Take this one, just for example.
Everyone knows the story of Archimedes and his bathwater. But it wouldn’t be so well known if the ancient Greek scientist had listened to his cousin, Drosis. Drosis was employed by Archimedes as a maid because, as is well known, scientists are very sloppy in their personal lives.
When Archimedes was presented with the task of finding out whether the goldsmith had replaced some of the gold for the king’s crown with inferior silver, Archimedes’ first thought was to melt it down and figure it out that way. But no, the king insisted his unique crown not be messed with. Even though that was the easiest method and the silly fixture could always be recast. But Archimedes relented, saying he’d figure it out, come Hades or high water.

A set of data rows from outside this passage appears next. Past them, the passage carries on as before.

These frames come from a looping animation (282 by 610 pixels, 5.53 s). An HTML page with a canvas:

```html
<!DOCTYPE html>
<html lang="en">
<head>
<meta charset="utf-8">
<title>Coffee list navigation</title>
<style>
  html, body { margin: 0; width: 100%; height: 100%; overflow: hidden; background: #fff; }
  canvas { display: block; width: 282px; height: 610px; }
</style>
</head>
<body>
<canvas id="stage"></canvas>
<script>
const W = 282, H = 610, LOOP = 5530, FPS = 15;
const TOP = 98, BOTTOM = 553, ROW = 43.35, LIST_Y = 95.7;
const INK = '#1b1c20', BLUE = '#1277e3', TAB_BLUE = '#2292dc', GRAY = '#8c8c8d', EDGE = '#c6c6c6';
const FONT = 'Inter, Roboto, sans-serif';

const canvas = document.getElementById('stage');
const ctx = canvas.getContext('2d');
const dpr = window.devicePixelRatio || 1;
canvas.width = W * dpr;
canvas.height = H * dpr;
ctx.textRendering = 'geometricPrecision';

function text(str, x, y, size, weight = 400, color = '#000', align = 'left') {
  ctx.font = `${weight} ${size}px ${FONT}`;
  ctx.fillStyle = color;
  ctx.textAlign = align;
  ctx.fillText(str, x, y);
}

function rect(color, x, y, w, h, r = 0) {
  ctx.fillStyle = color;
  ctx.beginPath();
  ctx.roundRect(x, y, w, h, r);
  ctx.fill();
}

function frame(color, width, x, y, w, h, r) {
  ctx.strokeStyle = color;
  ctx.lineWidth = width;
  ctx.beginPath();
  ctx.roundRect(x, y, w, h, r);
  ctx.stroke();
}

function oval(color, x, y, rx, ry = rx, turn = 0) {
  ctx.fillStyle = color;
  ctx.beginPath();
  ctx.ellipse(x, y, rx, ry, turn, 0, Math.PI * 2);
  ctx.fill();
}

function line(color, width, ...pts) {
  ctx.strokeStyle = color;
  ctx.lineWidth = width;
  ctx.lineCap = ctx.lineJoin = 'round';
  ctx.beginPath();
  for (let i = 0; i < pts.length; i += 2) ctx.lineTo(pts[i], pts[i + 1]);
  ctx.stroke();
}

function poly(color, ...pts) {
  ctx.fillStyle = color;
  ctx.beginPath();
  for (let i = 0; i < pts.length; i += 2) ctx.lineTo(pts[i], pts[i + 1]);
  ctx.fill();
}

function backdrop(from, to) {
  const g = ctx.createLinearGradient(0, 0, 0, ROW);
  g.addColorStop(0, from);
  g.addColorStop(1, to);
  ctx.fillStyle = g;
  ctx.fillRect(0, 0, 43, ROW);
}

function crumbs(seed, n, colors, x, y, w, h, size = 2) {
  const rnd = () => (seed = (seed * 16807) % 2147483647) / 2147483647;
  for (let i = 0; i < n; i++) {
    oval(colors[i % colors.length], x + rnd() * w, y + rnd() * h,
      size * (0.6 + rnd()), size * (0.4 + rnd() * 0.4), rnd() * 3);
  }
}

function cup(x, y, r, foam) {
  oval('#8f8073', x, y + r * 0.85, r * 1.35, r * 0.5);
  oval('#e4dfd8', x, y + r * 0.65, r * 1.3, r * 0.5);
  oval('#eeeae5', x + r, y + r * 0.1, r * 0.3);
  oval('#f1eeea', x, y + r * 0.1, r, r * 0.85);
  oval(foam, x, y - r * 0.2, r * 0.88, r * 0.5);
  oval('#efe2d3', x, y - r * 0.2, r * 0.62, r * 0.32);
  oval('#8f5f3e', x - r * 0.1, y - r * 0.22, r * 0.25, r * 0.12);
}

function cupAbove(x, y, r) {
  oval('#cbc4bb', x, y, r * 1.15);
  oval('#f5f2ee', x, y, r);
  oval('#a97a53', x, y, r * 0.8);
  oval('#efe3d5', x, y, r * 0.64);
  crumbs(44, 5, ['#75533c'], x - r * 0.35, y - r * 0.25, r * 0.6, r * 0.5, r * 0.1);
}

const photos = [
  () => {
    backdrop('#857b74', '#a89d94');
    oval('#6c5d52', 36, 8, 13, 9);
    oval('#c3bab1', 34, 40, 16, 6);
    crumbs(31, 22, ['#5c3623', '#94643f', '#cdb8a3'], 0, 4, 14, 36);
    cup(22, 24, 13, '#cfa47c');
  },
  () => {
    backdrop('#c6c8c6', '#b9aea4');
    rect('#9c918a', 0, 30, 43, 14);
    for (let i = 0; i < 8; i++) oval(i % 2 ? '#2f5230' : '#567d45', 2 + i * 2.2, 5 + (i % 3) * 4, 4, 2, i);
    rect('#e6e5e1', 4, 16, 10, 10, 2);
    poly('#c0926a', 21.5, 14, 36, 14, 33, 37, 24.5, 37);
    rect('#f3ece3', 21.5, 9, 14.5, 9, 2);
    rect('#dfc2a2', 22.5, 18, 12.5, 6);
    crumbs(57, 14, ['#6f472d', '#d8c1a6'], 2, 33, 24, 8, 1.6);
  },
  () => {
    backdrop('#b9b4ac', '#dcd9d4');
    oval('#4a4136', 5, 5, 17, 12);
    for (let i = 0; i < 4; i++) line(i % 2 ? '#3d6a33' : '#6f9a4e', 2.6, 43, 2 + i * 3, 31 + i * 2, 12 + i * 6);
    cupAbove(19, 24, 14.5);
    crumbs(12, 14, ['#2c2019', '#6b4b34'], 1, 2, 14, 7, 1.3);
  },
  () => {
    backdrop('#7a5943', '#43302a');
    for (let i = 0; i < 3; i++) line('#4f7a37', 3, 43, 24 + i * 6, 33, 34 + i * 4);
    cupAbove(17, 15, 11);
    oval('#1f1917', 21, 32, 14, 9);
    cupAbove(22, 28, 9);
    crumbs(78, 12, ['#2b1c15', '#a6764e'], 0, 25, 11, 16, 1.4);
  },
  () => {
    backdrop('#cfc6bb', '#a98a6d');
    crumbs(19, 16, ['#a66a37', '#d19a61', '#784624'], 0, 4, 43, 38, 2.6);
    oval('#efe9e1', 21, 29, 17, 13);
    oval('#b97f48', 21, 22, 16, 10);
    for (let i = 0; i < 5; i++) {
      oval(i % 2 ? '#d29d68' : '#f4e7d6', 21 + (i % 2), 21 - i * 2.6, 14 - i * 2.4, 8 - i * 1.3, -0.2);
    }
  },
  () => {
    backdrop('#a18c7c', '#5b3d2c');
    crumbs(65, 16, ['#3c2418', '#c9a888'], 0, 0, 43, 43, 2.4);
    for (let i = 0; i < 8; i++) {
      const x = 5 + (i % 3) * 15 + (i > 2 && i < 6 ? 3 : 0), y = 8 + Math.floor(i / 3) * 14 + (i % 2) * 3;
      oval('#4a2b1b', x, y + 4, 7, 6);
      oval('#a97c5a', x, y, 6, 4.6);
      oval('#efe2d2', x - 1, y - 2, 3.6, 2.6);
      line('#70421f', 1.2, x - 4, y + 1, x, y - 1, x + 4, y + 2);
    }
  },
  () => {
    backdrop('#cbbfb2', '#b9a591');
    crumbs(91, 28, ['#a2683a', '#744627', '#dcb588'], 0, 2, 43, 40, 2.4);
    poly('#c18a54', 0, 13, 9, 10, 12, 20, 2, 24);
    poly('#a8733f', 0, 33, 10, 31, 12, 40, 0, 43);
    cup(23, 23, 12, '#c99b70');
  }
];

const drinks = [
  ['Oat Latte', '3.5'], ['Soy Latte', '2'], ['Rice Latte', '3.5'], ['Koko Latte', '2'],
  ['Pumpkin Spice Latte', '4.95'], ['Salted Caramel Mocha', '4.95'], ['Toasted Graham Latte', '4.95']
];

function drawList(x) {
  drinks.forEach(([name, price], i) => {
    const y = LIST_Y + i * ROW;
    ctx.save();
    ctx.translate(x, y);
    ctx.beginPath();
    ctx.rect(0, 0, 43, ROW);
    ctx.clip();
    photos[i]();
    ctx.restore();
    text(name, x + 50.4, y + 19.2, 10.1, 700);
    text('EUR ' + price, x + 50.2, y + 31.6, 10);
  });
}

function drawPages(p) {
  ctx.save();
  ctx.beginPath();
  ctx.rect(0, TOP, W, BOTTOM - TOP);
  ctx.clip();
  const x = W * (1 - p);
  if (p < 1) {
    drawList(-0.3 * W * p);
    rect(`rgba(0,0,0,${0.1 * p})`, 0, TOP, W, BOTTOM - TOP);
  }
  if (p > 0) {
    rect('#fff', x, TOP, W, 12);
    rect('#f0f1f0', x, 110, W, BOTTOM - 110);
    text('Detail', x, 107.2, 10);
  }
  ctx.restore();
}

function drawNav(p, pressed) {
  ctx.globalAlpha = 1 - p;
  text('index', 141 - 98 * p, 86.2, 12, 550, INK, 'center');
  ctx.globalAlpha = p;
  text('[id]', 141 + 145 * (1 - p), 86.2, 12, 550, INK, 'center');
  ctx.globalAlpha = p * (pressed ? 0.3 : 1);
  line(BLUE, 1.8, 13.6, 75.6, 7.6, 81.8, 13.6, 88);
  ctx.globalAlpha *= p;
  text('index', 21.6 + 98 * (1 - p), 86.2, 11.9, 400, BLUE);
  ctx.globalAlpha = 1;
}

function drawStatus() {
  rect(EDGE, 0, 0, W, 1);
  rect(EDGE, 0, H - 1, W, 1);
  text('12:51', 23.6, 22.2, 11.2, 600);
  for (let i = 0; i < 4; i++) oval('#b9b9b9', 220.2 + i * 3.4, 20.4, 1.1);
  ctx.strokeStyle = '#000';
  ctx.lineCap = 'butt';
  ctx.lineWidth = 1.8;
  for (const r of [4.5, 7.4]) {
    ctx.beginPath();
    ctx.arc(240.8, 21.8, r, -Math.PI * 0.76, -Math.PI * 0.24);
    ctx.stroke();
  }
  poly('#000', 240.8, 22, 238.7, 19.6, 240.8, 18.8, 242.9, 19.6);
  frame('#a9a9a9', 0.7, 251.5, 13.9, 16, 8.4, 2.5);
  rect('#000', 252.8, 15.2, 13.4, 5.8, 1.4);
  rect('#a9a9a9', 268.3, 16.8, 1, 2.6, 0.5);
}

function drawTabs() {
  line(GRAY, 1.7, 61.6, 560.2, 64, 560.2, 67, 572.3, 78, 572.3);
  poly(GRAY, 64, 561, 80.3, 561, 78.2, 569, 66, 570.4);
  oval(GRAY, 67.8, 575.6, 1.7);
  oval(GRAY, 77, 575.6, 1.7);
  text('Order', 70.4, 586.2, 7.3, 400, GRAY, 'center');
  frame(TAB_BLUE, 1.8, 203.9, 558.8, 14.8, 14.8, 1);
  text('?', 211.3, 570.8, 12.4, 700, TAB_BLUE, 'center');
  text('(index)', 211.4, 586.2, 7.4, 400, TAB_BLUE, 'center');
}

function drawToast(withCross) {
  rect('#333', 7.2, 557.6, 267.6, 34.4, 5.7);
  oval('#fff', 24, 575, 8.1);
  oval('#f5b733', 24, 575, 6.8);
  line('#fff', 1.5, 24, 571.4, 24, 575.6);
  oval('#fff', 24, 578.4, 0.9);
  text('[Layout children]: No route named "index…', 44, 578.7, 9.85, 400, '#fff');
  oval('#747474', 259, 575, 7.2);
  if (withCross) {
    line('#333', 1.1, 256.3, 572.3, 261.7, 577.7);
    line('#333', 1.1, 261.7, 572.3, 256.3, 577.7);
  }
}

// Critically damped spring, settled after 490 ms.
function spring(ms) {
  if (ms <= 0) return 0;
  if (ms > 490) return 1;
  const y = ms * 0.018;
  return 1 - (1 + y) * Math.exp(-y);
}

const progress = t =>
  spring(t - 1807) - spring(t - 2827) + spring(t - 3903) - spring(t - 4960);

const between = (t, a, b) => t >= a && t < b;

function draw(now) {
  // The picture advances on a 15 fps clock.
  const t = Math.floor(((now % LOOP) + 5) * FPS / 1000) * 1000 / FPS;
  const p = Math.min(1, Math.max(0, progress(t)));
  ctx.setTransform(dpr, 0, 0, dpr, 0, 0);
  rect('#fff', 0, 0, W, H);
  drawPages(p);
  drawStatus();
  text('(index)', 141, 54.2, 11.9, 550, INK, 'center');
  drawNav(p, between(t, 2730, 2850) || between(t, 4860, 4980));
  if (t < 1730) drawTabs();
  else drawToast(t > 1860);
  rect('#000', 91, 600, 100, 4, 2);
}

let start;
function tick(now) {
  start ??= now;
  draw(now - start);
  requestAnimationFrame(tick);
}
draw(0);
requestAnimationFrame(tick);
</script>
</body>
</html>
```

Well, he went home, without the crown, because, well, a crown is a crown. He was pacing the floor, muttering to himself about how was he going to get out of this jam, and his cousin heard him. Drosis offered a solution that seemed obvious to her.
“Archie, why don’t you just drop it in the bath? The water displacement will tell you all you need to know, since you know the weight of gold and the weight of silver, right?”
“Bah!” Archimedes waved her off. “Why don’t you go sweep something? Science isn’t something girls can do!”
“Sweep something…sure, I’ll sweep your …” Drosis trailed away angrily. “How about if I go make you a nice, warm supper and draw up your bath? You cretin…”
“Yes, yes! That sounds…wait, a bath? I don’t need a bath. I just bathed last week.”
Drosis sighed, “I know, Archie, but trust me, you stink. I’ll make it all good and hot. You’ll figure out this man-only-knows science question right quick afterward.”
Archimedes nodded, going back to his pacing and pondering. He was afraid he’d never get it. But if the greatest mind in all of Greece couldn’t manage it, who could? He’d have to ask the king for more time, was all.
After Drosis got the bath steaming, she called for her unfair-minded cousin to hop in. Archimedes disrobed and climbed in, sinking into the heat, not paying any attention to anything at all, much less the water displacement taking place.
“Oh, Archie, whatever is happening to the water?!?” Drosis’ falsely cheerful voice brought Archimedes out of his blissful zoning out.
“Hmmm, what?” He blinked open his eyes and looked where his much-more-intelligent cousin was pointing. “Oh, dear me, yes! I see. Eureka!”
The ancient Greek jumped out of his bath, nearly bowling over Drosis in his hurry, screeching “Eureka!” He ran through the house, out the door and into the streets, shouting the entire way.
The next door neighbor sidled up to Drosis who was watching from the door of Archimedes’ house. “What’s going on with the old fart?”
“Oh,” the wise woman said, “he thinks he’s discovered a principal. I think I’ll let him name it after himself.”